You also need to post the number “on a plaque affixed in a clearly visible way at the external entrance of the building that contains the accommodation.” You need to do this within 30 days of starting your rental, the website says.

Airbnb doesn’t collect tourist tax in Venice or anywhere in Veneto, so you’ll need to do so yourself and remit to the municipality.

Member comments

Log in here to leave a comment.
Become a Member to leave a comment.
For members

PROPERTY

Revealed: The most expensive places in Italy to buy a house in 2022

Many factors are at play when deciding where to purchase a home in Italy. To help you decide, here are the most expensive and sought-after locations in Italy, according to the latest data.
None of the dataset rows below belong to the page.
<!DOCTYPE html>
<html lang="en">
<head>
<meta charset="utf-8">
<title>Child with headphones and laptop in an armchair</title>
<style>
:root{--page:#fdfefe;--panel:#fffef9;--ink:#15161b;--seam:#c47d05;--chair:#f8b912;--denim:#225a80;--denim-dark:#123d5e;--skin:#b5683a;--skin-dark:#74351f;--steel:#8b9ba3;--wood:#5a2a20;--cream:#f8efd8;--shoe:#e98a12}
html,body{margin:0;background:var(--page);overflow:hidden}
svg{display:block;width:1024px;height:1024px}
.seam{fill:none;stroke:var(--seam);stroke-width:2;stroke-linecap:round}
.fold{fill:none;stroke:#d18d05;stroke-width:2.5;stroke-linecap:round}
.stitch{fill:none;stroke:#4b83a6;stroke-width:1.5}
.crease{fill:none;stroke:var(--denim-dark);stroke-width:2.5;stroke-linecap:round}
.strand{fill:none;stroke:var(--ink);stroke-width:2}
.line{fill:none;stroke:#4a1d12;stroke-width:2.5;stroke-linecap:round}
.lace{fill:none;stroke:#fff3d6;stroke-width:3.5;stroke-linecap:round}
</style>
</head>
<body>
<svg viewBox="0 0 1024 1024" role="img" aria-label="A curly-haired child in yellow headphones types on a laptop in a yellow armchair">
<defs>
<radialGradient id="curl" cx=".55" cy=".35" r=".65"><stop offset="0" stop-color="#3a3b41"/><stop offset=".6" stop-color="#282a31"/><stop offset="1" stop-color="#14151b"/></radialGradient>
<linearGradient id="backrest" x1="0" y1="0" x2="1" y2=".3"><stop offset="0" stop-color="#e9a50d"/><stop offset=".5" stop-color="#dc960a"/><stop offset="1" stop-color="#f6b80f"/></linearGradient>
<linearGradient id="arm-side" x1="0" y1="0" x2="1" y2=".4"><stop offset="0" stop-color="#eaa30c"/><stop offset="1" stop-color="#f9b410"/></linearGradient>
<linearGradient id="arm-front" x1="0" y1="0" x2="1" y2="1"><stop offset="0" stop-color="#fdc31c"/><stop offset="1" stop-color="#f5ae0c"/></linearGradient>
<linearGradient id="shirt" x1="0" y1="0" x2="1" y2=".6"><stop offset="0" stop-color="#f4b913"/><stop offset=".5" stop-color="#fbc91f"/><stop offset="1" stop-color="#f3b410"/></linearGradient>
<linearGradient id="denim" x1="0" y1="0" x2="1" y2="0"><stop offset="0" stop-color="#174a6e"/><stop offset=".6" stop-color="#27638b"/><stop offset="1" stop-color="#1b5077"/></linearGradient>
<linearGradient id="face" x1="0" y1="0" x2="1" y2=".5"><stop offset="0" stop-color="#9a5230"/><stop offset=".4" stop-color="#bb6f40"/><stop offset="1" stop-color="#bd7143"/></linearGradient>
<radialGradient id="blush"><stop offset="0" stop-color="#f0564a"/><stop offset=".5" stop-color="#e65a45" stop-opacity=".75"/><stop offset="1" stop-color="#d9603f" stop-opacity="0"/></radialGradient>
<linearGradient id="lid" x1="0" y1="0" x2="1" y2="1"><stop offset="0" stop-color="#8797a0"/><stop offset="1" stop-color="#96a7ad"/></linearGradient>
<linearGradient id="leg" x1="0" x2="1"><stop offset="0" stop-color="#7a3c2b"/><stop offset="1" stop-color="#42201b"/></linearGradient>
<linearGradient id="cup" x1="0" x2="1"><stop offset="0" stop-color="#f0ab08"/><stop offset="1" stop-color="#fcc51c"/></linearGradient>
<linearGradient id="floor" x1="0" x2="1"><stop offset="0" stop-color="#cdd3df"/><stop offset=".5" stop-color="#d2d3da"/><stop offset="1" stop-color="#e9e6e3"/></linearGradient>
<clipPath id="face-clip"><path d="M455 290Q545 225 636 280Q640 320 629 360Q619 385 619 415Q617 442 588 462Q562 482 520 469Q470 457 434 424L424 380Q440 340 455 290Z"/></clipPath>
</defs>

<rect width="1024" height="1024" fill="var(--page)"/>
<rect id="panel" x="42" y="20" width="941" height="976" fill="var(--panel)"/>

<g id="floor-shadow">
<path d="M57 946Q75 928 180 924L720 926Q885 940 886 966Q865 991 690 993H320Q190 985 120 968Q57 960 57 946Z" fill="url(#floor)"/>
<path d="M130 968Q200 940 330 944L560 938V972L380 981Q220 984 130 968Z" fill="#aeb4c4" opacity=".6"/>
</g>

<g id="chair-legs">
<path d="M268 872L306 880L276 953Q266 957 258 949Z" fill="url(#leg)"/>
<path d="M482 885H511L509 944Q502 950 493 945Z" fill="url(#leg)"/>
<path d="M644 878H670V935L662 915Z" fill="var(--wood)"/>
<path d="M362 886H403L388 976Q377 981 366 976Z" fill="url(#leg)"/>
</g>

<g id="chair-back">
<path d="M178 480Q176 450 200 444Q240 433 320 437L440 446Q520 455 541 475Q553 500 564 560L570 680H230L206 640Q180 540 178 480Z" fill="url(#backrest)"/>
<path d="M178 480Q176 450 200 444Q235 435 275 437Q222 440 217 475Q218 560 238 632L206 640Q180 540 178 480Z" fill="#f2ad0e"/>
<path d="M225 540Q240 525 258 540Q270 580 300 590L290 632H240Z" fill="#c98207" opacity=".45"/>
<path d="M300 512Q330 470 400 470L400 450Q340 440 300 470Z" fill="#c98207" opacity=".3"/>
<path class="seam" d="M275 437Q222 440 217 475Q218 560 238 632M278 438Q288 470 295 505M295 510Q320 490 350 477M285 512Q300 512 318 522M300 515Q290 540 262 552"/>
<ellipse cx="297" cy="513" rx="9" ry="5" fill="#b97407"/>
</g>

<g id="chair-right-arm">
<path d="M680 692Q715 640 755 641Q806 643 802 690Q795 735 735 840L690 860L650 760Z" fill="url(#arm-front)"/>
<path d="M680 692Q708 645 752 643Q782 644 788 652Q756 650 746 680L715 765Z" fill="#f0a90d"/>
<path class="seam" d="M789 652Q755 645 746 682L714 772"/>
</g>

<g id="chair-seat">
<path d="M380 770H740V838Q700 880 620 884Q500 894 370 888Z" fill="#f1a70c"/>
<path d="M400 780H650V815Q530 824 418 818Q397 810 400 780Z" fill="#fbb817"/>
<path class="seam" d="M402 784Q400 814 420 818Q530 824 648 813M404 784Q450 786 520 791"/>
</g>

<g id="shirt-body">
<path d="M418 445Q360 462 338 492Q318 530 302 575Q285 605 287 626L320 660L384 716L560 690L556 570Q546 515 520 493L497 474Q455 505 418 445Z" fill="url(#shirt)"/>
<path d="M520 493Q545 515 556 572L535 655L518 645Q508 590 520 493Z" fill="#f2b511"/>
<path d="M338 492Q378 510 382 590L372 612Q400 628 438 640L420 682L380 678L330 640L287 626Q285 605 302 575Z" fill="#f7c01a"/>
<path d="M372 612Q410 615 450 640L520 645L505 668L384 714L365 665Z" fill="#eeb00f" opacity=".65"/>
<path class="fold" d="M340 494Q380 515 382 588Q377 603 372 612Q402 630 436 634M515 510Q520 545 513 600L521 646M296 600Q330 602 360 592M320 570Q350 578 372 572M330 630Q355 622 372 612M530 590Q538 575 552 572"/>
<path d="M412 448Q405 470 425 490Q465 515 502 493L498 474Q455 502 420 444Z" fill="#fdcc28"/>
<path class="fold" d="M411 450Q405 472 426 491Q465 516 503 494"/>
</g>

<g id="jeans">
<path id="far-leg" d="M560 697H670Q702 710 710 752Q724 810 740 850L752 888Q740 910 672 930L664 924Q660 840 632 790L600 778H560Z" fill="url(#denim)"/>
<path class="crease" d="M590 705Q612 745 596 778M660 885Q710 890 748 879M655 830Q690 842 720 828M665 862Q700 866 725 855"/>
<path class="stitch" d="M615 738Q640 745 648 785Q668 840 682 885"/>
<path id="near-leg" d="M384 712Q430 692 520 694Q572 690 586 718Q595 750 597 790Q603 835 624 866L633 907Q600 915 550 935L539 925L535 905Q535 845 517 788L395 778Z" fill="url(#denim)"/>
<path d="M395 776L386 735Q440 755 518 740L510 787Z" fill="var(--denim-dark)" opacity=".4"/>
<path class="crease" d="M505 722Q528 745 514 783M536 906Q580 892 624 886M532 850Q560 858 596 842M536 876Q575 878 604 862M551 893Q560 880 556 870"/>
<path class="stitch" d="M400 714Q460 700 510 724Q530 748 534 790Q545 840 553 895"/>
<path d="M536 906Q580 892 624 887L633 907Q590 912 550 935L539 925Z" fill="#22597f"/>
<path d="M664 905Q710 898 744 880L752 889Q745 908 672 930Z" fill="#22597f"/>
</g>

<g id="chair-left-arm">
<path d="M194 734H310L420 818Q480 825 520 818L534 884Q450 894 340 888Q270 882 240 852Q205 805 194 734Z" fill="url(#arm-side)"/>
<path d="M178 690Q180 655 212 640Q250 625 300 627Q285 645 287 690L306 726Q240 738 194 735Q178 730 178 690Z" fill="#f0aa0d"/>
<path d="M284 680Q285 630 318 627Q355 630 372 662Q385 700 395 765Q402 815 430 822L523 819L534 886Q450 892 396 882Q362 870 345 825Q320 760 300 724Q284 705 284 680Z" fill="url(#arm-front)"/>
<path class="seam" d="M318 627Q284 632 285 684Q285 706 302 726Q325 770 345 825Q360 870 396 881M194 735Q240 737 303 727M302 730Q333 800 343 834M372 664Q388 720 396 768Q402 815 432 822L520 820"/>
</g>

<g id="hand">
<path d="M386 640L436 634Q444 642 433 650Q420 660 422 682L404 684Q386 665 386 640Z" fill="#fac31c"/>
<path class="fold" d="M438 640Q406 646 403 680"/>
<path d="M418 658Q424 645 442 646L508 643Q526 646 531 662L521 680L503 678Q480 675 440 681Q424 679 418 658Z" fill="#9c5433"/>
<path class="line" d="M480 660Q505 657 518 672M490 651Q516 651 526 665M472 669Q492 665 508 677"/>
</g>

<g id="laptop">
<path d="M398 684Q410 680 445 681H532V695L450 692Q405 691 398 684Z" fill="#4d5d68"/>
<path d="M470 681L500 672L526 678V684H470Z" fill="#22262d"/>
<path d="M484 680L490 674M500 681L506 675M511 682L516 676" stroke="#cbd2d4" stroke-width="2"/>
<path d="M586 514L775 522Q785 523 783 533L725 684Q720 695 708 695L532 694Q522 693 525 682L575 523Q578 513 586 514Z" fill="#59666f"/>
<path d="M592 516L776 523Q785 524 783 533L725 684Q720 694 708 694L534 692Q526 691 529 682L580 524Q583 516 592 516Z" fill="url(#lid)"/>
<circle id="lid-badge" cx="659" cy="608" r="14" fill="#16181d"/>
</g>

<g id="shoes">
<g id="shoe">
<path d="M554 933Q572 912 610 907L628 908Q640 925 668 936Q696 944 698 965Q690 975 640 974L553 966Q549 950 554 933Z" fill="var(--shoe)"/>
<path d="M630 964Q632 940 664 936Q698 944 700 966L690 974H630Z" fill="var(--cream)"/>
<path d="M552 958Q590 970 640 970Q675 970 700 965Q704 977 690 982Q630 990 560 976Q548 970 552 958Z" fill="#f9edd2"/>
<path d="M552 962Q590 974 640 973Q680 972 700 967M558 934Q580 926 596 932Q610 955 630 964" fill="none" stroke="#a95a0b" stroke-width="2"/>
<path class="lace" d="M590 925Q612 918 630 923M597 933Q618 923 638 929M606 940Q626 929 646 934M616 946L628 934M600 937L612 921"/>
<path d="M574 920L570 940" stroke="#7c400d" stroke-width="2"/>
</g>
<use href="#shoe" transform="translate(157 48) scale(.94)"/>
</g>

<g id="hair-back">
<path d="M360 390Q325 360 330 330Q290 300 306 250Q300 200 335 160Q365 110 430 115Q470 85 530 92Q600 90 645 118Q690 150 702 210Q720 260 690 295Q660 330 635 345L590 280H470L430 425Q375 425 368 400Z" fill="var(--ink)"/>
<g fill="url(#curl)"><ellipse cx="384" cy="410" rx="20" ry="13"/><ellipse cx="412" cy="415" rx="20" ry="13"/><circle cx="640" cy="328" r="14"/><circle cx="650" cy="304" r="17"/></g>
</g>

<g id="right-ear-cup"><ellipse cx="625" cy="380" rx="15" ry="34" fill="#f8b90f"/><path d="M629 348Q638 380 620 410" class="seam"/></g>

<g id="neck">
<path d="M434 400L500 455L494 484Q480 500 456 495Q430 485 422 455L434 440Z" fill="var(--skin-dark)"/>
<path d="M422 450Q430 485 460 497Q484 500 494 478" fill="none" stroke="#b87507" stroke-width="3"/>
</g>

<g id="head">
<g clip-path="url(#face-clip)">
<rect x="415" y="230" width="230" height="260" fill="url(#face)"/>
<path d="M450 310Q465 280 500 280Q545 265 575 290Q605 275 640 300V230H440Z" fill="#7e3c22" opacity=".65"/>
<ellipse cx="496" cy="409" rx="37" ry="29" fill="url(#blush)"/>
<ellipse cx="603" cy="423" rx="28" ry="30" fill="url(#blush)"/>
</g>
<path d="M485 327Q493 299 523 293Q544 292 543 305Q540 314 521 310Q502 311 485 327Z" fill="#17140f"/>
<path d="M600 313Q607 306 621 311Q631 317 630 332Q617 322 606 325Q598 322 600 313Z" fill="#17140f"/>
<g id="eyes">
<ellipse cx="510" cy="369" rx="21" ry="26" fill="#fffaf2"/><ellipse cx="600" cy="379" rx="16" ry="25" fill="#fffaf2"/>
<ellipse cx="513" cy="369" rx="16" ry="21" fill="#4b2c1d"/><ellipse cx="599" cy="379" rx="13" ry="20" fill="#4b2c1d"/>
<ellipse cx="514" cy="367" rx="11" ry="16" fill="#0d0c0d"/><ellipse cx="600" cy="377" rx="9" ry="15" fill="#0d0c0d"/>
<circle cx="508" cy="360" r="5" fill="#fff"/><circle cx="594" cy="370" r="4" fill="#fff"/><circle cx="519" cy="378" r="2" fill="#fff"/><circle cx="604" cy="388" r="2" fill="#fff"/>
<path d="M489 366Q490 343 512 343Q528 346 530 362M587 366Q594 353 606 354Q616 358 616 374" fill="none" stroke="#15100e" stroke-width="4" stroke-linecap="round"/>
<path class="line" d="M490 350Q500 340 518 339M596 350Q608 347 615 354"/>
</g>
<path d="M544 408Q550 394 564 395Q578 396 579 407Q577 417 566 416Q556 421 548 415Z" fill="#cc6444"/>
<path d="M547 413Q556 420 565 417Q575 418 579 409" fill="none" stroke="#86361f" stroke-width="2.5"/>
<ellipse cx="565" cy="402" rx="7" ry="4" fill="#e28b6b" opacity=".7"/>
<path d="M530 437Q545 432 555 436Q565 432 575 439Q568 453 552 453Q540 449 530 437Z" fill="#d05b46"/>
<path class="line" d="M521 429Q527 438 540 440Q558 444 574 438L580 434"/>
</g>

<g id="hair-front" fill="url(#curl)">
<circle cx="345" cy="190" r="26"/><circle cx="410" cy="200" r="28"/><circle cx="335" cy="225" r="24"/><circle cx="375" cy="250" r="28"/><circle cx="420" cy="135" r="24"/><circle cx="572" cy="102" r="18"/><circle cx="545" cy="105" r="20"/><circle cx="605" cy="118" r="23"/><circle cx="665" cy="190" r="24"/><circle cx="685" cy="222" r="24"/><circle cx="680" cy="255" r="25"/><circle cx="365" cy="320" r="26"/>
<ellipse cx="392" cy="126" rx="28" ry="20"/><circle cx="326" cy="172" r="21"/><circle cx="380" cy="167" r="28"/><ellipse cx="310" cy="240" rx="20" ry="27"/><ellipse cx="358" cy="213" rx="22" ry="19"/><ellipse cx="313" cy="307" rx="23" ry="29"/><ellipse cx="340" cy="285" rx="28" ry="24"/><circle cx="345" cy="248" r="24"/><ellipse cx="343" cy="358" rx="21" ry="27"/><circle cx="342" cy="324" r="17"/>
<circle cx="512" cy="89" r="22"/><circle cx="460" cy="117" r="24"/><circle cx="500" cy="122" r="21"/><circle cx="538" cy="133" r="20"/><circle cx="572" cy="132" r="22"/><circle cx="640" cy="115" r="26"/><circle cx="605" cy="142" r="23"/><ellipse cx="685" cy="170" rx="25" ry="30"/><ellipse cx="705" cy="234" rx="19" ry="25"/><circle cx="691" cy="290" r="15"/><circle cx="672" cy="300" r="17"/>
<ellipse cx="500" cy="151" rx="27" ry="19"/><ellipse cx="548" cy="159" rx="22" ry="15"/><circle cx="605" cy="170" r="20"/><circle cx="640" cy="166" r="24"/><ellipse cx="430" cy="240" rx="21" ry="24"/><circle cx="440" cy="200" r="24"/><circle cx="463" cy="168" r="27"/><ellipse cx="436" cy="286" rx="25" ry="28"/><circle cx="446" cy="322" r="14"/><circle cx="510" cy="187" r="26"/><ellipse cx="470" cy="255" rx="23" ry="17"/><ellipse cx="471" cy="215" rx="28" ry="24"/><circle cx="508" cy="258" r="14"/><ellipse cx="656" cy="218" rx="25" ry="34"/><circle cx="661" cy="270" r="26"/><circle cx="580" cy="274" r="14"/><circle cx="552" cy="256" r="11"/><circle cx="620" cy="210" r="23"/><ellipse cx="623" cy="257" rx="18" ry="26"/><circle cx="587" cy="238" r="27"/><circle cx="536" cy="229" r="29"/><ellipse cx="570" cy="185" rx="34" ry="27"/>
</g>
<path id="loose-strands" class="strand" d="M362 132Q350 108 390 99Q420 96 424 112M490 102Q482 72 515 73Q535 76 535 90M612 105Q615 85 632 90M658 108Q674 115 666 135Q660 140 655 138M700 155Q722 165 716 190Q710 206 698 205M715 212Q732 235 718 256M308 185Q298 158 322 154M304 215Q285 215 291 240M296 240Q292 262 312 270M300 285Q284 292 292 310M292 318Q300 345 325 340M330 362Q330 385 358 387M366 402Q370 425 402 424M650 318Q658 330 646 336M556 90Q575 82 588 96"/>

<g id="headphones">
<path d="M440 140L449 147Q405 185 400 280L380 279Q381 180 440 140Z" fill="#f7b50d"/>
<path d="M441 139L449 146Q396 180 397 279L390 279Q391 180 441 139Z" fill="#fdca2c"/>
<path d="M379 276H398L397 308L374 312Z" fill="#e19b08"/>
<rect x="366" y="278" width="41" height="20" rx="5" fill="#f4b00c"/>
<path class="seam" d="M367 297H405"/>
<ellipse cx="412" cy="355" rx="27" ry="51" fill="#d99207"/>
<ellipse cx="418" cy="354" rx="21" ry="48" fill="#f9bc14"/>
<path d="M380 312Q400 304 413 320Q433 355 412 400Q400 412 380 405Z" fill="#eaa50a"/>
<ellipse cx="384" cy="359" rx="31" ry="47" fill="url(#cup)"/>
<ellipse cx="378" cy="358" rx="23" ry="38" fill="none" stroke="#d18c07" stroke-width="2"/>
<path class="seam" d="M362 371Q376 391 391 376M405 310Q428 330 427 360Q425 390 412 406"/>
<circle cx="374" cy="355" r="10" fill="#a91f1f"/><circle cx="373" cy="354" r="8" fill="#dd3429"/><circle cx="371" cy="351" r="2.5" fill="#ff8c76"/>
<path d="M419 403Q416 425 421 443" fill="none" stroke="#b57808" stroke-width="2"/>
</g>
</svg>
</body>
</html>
Revealed: The most expensive places in Italy to buy a house in 2022

Searching for the right property in Italy involves a balancing act of location, price, convenience and how much, if any, restoration work needs to be done.

Budget usually tops the list for house-hunters, narrowing down the number of potentials for making your move to or within Italy.

If the entire country is your blank slate, here are the areas in Italy that rank as the most expensive – and desired – according to data from property portal Idealista for the first quarter of 2022.

The report ranks the top 100 municipalities according to popularity, based on those listings generating the most leads (email contacts and shares) and those where the average final sale price is highest.

READ ALSO: How bargain homes made one Italian town €100 million in two years

Taking the top spot for the most expensive place to buy in Italy is Pietrasanta in Versilia, in the province of Lucca, which the researchers also state holds first place in the top 100 most expensive places to rent a house too.

This area includes the playground of the rich, Forte dei Marmi, where the average selling price of a house is over half a million euros (€541,351).

The table below shows the full ranking.

In second place is Alassio, in the province of Savona, where homebuyers will on average shell out €467,019 for a residential property (again, valid for the first quarter of 2022).

Venice comes in at third place, where the average asking price is €433,640.

READ ALSO: EXPLAINED: The hidden costs of buying a home in Italy

In the top 10 spots, the report noted that the most expensive properties are in tourist resorts, possibly driven by those wanting second homes in popular locations.

Such locations include Lerici, Riccione, Desenzano del Garda, Camaiore and Cervia, while the cities of Florence and Milan, where average sale prices exceed €350,000, have also made the top 10.

The study revealed that the final average price of a house for sale in Rome is €273,341.

Researchers also looked at popularity of locations, based on pressure of demand on supply across Italy.

Bologna topped the charts, making it the city with the highest number of contacts per advert (4.7) of houses for sale published on idealista. Cagliari followed in second with 3.8 contacts per advert and Milan (3.4 contacts per advert). Trieste, Naples, Rome, Salerno, Brescia, Verona and Lecce also made the top 10.

READ ALSO: 15 insider tips to make living in Bologna even better

Here’s a selection of the most popular places to buy in Italy based on the report data, narrowed down to the top 20.

See more in The Local’s Italian property section.

SHOW COMMENTS